As is typical for Adam Roberts, the main character, Charles Gardner, is a complete antihero. A 50+ desperate-for-sex alcoholic refuse collector placed at the epicentre of humanity’s biggest breakthrough makes for an infinite source of hilarious situations and heartfelt giggle. Charles’ exploits also provide a much-needed comic relief, in particular, against the dark and claustrophobic initial sections of the novel. There is a well-executed nod to Jonn Carpenter’s The Thing. There is a solid delve into Kant’s philosophy, which is quite accessibly explained. There is also a fairly good explanation to the Fermi Paradox.

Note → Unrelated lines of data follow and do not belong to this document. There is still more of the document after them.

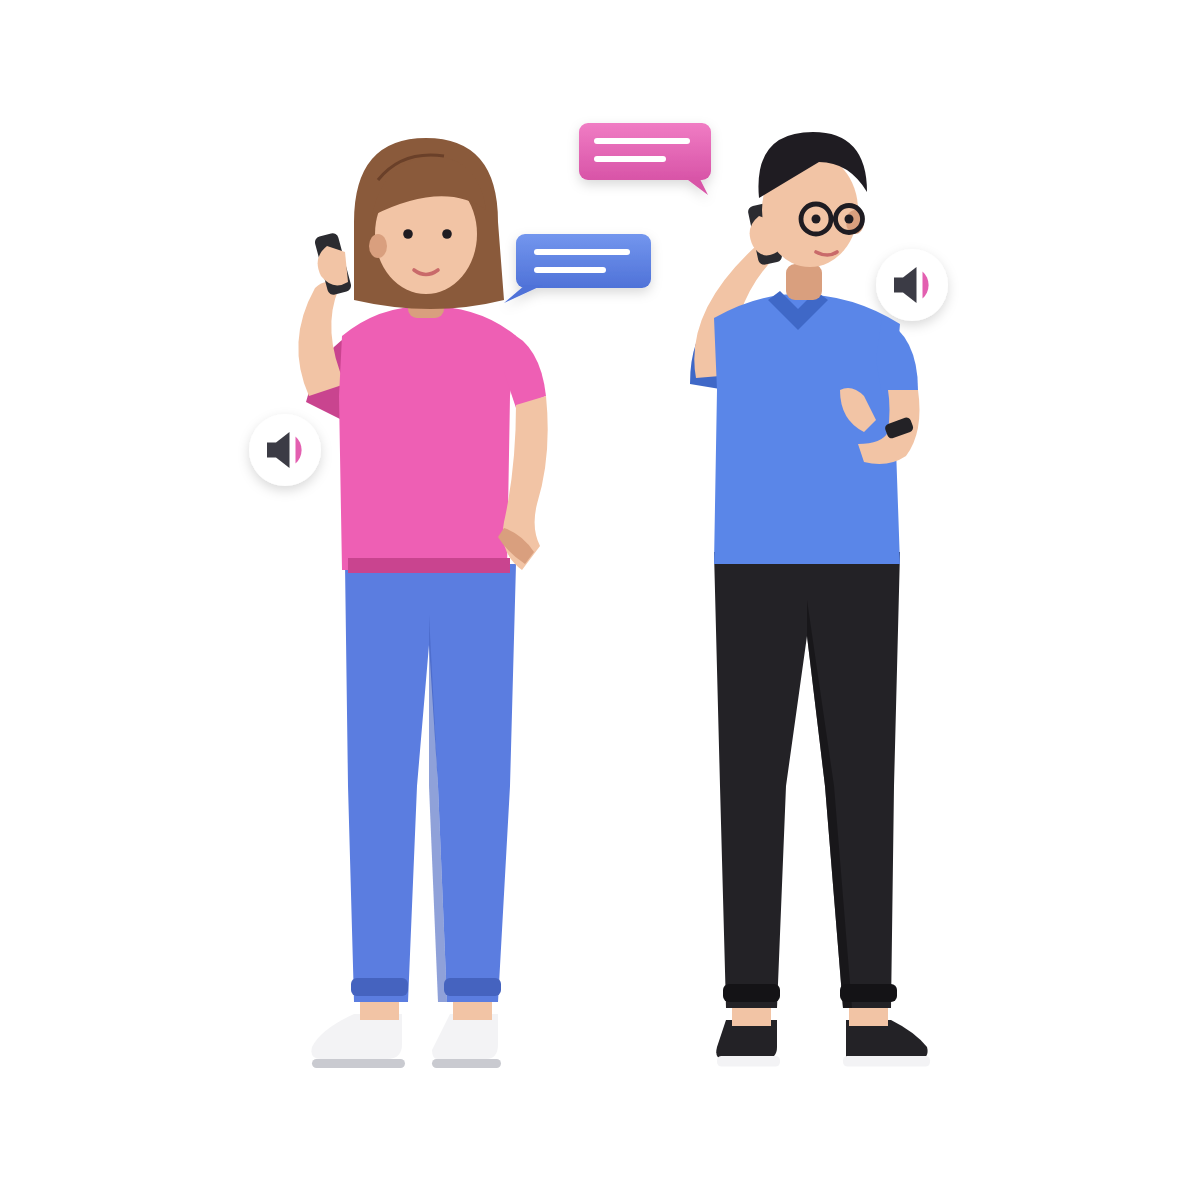
<!DOCTYPE html>
<html lang="en">
<head>
<meta charset="utf-8">
<title>Two People on a Phone Call</title>
<link rel="stylesheet" href="https://fonts.googleapis.com/css2?family=Inter:wght@400&display=swap">
<style>
  :root {
    --bg: #ffffff;
    --skin: #f2c4a5;
    --skin-shade: #d99f7e;
    --hair-brown: #8a5a3b;
    --hair-brown-dark: #6a4029;
    --hair-black: #1f1c22;
    --shirt-pink: #ee5fb4;
    --shirt-pink-dark: #c9448f;
    --denim: #5b7de0;
    --denim-dark: #4563bf;
    --polo-blue: #5a86e8;
    --polo-blue-dark: #3f68c7;
    --trousers: #232226;
    --trousers-dark: #141316;
    --sneaker-white: #f3f3f5;
    --sneaker-grey: #c9cad0;
    --phone: #2b2b30;
    --bubble-pink: #e866b8;
    --bubble-blue: #5c82e6;
    --icon-pink: #e35fb0;
    --icon-blue: #4a6ad8;
    --line-white: #ffffff;
    --lip: #c96a6a;
  }
  html, body {
    margin: 0;
    padding: 0;
    width: 1200px;
    height: 1200px;
    overflow: hidden;
    background: var(--bg);
    font-family: "Inter", sans-serif;
  }
  .stage { display: block; width: 1200px; height: 1200px; }
  .skin { fill: var(--skin); }
  .skin-shade { fill: var(--skin-shade); }
  .hair-brown { fill: var(--hair-brown); }
  .hair-black { fill: var(--hair-black); }
  .shirt-pink { fill: var(--shirt-pink); }
  .shirt-pink-dark { fill: var(--shirt-pink-dark); }
  .denim { fill: var(--denim); }
  .denim-dark { fill: var(--denim-dark); }
  .polo { fill: var(--polo-blue); }
  .polo-dark { fill: var(--polo-blue-dark); }
  .trousers { fill: var(--trousers); }
  .trousers-dark { fill: var(--trousers-dark); }
  .sneaker { fill: var(--sneaker-white); }
  .sneaker-sole { fill: var(--sneaker-grey); }
  .phone { fill: var(--phone); }
  .bubble-pink { fill: var(--bubble-pink); }
  .bubble-blue { fill: var(--bubble-blue); }
  .bubble-line { stroke: var(--line-white); stroke-width: 2; stroke-linecap: round; }
  .eye { fill: var(--hair-black); }
  .glasses { fill: none; stroke: var(--hair-black); stroke-width: 1.6; }
  .mouth { fill: none; stroke: var(--lip); stroke-width: 1.2; stroke-linecap: round; }
  .icon-badge { fill: #ffffff; }
</style>
</head>
<body>
<svg class="stage" viewBox="0 0 400 400" role="img" aria-label="A woman and a man talking on their phones with speech bubbles and sound icons">
  <defs>
    <filter id="soft-shadow" x="-50%" y="-50%" width="200%" height="200%">
      <feDropShadow dx="0" dy="1.5" stdDeviation="2" flood-color="#000" flood-opacity="0.15"/>
    </filter>
    <linearGradient id="pink-bubble-shade" x1="0" y1="0" x2="0" y2="1">
      <stop offset="0" stop-color="#f07cc4"/>
      <stop offset="1" stop-color="#d854a7"/>
    </linearGradient>
    <linearGradient id="blue-bubble-shade" x1="0" y1="0" x2="0" y2="1">
      <stop offset="0" stop-color="#7396ee"/>
      <stop offset="1" stop-color="#4f72d8"/>
    </linearGradient>
    <g id="speaker-glyph">
      <rect x="-6" y="-2.5" width="3" height="5" fill="#3b3b44"/>
      <path d="M-3 -2.5 L1.5 -6 L1.5 6 L-3 2.5 Z" fill="#3b3b44"/>
      <path d="M3.5 -4.5 A6 6 0 0 1 3.5 4.5 Z" fill="var(--glyph-colour)"/>
    </g>
  </defs>

  <!-- Speech bubbles -->
  <g class="speech-bubble speech-bubble--pink" filter="url(#soft-shadow)">
    <rect x="193" y="41" width="44" height="19" rx="3" fill="url(#pink-bubble-shade)"/>
    <path d="M228 59 L236 65 L233 59 Z" fill="#d854a7"/>
    <line class="bubble-line" x1="199" y1="47" x2="229" y2="47"/>
    <line class="bubble-line" x1="199" y1="53" x2="221" y2="53"/>
  </g>
  <g class="speech-bubble speech-bubble--blue" filter="url(#soft-shadow)">
    <rect x="172" y="78" width="45" height="18" rx="3" fill="url(#blue-bubble-shade)"/>
    <path d="M175 95 L168 101 L181 95 Z" fill="#4f72d8"/>
    <line class="bubble-line" x1="179" y1="84" x2="209" y2="84"/>
    <line class="bubble-line" x1="179" y1="90" x2="201" y2="90"/>
  </g>

  <!-- Sound icons -->
  <g class="sound-icon" transform="translate(95 150)" filter="url(#soft-shadow)" style="--glyph-colour: var(--icon-pink)">
    <circle class="icon-badge" r="12"/>
    <use href="#speaker-glyph"/>
  </g>
  <g class="sound-icon" transform="translate(304 95)" filter="url(#soft-shadow)" style="--glyph-colour: var(--icon-pink)">
    <circle class="icon-badge" r="12"/>
    <use href="#speaker-glyph"/>
  </g>

  <!-- Woman -->
  <g class="figure figure--woman">
    <!-- sneakers -->
    <path class="sneaker" d="M118 338 h16 v10 q0 5 -5 5 h-22 q-4 0 -3 -4 q3 -6 14 -11 Z"/>
    <rect class="sneaker-sole" x="104" y="353" width="31" height="3" rx="1.5"/>
    <path class="sneaker" d="M150 338 h16 v10 q0 5 -4 5 h-16 q-2 0 -2 -3 Z"/>
    <rect class="sneaker-sole" x="144" y="353" width="23" height="3" rx="1.5"/>
    <!-- ankles -->
    <rect class="skin" x="120" y="330" width="13" height="10"/>
    <rect class="skin" x="151" y="330" width="13" height="10"/>
    <!-- jeans -->
    <path class="denim" d="M115 188 L172 188 L170 262 L166 334 L149 334 L146 262 L143 215 L139 262 L136 334 L118 334 L116 262 Z"/>
    <path class="denim-dark" d="M143 205 L143 262 L146 334 L149 334 L146 262 Z" opacity="0.6"/>
    <rect class="denim-dark" x="117" y="326" width="19" height="6" rx="2"/>
    <rect class="denim-dark" x="148" y="326" width="19" height="6" rx="2"/>
    <!-- left arm (raised to phone) -->
    <path class="shirt-pink-dark" d="M116 112 q-10 6 -14 22 l12 6 q4 -12 8 -18 Z"/>
    <path class="skin" d="M103 132 q-8 -18 2 -36 q4 -4 8 0 q-6 14 2 32 Z"/>
    <!-- torso -->
    <path class="shirt-pink" d="M114 112 q12 -10 28 -10 q18 0 30 10 l-2 20 l-1 58 h-55 l-1 -58 Z"/>
    <path class="shirt-pink-dark" d="M116 186 h54 v5 h-54 Z"/>
    <!-- right arm, hand on hip -->
    <path class="shirt-pink" d="M168 110 q12 4 14 22 l-10 4 l-4 -12 Z"/>
    <path class="skin" d="M172 135 l10 -3 q2 20 -3 36 q-2 8 1 14 l-6 8 q-8 -6 -6 -16 q4 -18 4 -39 Z"/>
    <path class="skin-shade" d="M168 176 q6 2 10 8 l-3 4 q-6 -4 -9 -9 Z"/>
    <!-- phone -->
    <rect class="phone" x="107" y="78" width="8" height="20" rx="2" transform="rotate(-15 111 88)"/>
    <!-- neck -->
    <rect class="skin-shade" x="136" y="94" width="12" height="12" rx="3"/>
    <!-- hair back -->
    <path class="hair-brown" d="M118 74 q0 -28 24 -28 q24 0 24 28 l2 26 q-24 6 -50 0 Z"/>
    <!-- face -->
    <ellipse class="skin" cx="142" cy="78" rx="17" ry="20"/>
    <ellipse class="skin-shade" cx="126" cy="82" rx="3" ry="4"/>
    <circle class="eye" cx="136" cy="78" r="1.6"/>
    <circle class="eye" cx="149" cy="78" r="1.6"/>
    <path class="mouth" d="M138 90 q4 3 8 0"/>
    <!-- fringe -->
    <path class="hair-brown" d="M124 72 q4 -20 22 -20 q14 2 16 18 q-14 -10 -38 2 Z"/>
    <path d="M126 60 q8 -10 22 -8" stroke="var(--hair-brown-dark)" stroke-width="1" fill="none"/>
    <!-- hand holding phone -->
    <path class="skin" d="M107 92 q-3 -6 2 -10 l6 2 l1 10 q-5 3 -9 -2 Z"/>
  </g>

  <!-- Man -->
  <g class="figure figure--man">
    <!-- sneakers -->
    <path class="trousers" d="M242 340 h17 v9 q0 4 -4 4 h-14 q-3 0 -2 -4 Z"/>
    <rect class="sneaker" x="239" y="352" width="21" height="3.5" rx="1.5"/>
    <path class="trousers" d="M282 340 h15 q8 4 12 9 q1 4 -3 4 h-24 Z"/>
    <rect class="sneaker" x="281" y="352" width="29" height="3.5" rx="1.5"/>
    <!-- ankles -->
    <rect class="skin" x="244" y="333" width="13" height="9"/>
    <rect class="skin" x="283" y="333" width="13" height="9"/>
    <!-- trousers -->
    <path class="trousers" d="M238 184 L300 184 L298 262 L297 336 L281 336 L275 262 L269 212 L262 262 L259 336 L242 336 L240 262 Z"/>
    <path class="trousers-dark" d="M269 200 L269 212 L275 262 L281 336 L284 336 L278 262 Z" opacity="0.7"/>
    <rect class="trousers-dark" x="241" y="328" width="19" height="6" rx="2"/>
    <rect class="trousers-dark" x="280" y="328" width="19" height="6" rx="2"/>
    <!-- left arm raised to phone -->
    <path class="polo-dark" d="M238 106 q-8 6 -8 22 l12 2 q0 -12 4 -18 Z"/>
    <path class="skin" d="M232 126 q-4 -22 20 -44 q5 -2 7 3 q-16 16 -15 40 Z"/>
    <!-- torso -->
    <path class="polo" d="M238 106 q14 -8 28 -8 q18 0 34 10 l-2 22 l2 58 h-62 l1 -58 Z"/>
    <path class="polo-dark" d="M256 100 l10 10 l10 -10 l-4 -3 l-6 6 l-6 -6 Z"/>
    <!-- right arm bent, looking at watch -->
    <path class="polo" d="M294 106 q12 6 12 24 l-12 2 l-2 -12 Z"/>
    <path class="skin" d="M296 130 l10 0 q2 14 -4 22 q-6 4 -14 2 l-2 -6 q8 0 10 -4 q1 -8 0 -14 Z"/>
    <path class="skin" d="M288 144 q-8 -4 -8 -14 q4 -2 8 2 l4 8 Z"/>
    <rect class="trousers" x="295" y="140" width="9" height="5" rx="1.5" transform="rotate(-20 300 142)"/>
    <!-- neck -->
    <rect class="skin-shade" x="262" y="88" width="12" height="12" rx="3"/>
    <!-- phone -->
    <rect class="phone" x="251" y="68" width="8" height="20" rx="2" transform="rotate(-12 255 78)"/>
    <!-- head -->
    <ellipse class="skin" cx="270" cy="70" rx="16" ry="19"/>
    <ellipse class="skin-shade" cx="285" cy="74" rx="3" ry="4"/>
    <path class="hair-black" d="M253 66 q-2 -22 18 -22 q18 0 18 20 q-6 -10 -16 -10 q-10 6 -20 12 Z"/>
    <circle class="glasses" cx="272" cy="73" r="5"/>
    <circle class="glasses" cx="283" cy="73" r="4.5"/>
    <line class="glasses" x1="277" y1="73" x2="278.5" y2="73"/>
    <circle class="eye" cx="272" cy="73" r="1.5"/>
    <circle class="eye" cx="283" cy="73" r="1.5"/>
    <path class="mouth" d="M272 84 q4 2 7 0"/>
    <!-- hand on phone -->
    <path class="skin" d="M251 82 q-3 -6 2 -10 l6 2 l0 10 q-5 3 -8 -2 Z"/>
  </g>
</svg>
</body>
</html>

It remains a mystery to me how you can ‘slap’ Kant, Fermi, John Carpenter and loads of Monty Pythonesque humour into the same book and still make the hotchpotch work. But that’s Adam Roberts for you—I think he gets his kick out of devising unthinkable and outright outrageous combinations. The novel remains one step away from greatness the entire time, with the somewhat weak and anticlimatic ending being the only reason why I haven't awarded it five stars.
2 of 2 people found the following review helpful
5.0 out of 5 stars The thing beyond the thing. 1 March 2017
By Guido Eekhaut - Published on
Format: Kindle Edition Verified Purchase
Kantian philosophy and speculative fiction match very well, thank you, although it's only Adam Roberts who can pull this off. He investigates the otherworldly idea of the essence of things beyond our observation, discovering a world that is more absurdly strange than almost anything any other writer of SF could come up with. Still this is almost a thriller, and can be read for its suspense alone.

Guido Eekhaut, award winning author of 'Absinthe'.
3 of 3 people found the following review helpful
5.0 out of 5 stars I highly recommend this novel 2 October 2016
By Edward J. Keller - Published on
Format: Kindle Edition Verified Purchase
Exceptional, philosophically engaged science fiction/speculative fiction. Extrapolates out from a kind of re-think of 'The Thing' into a range of
completely unexpected trajectories. Fascinating, disturbing work. I highly recommend this novel.
1 of 1 people found the following review helpful
5.0 out of 5 stars I can't say enough good things about this book 3 March 2017
By Amazon Customer - Published on
Verified Purchase
I can't say enough good things about this book. Roberts ability to communicate dense philosophical ideas in an accessible and even fun way, woven into a terrifyingly unique story is a thing of beauty. I've been recommending this story to anyone who will listen! It's been weeks since I've read it but the characters and ideas continue to stay with me, pulling my mind down through dark corners and shifting perspectives.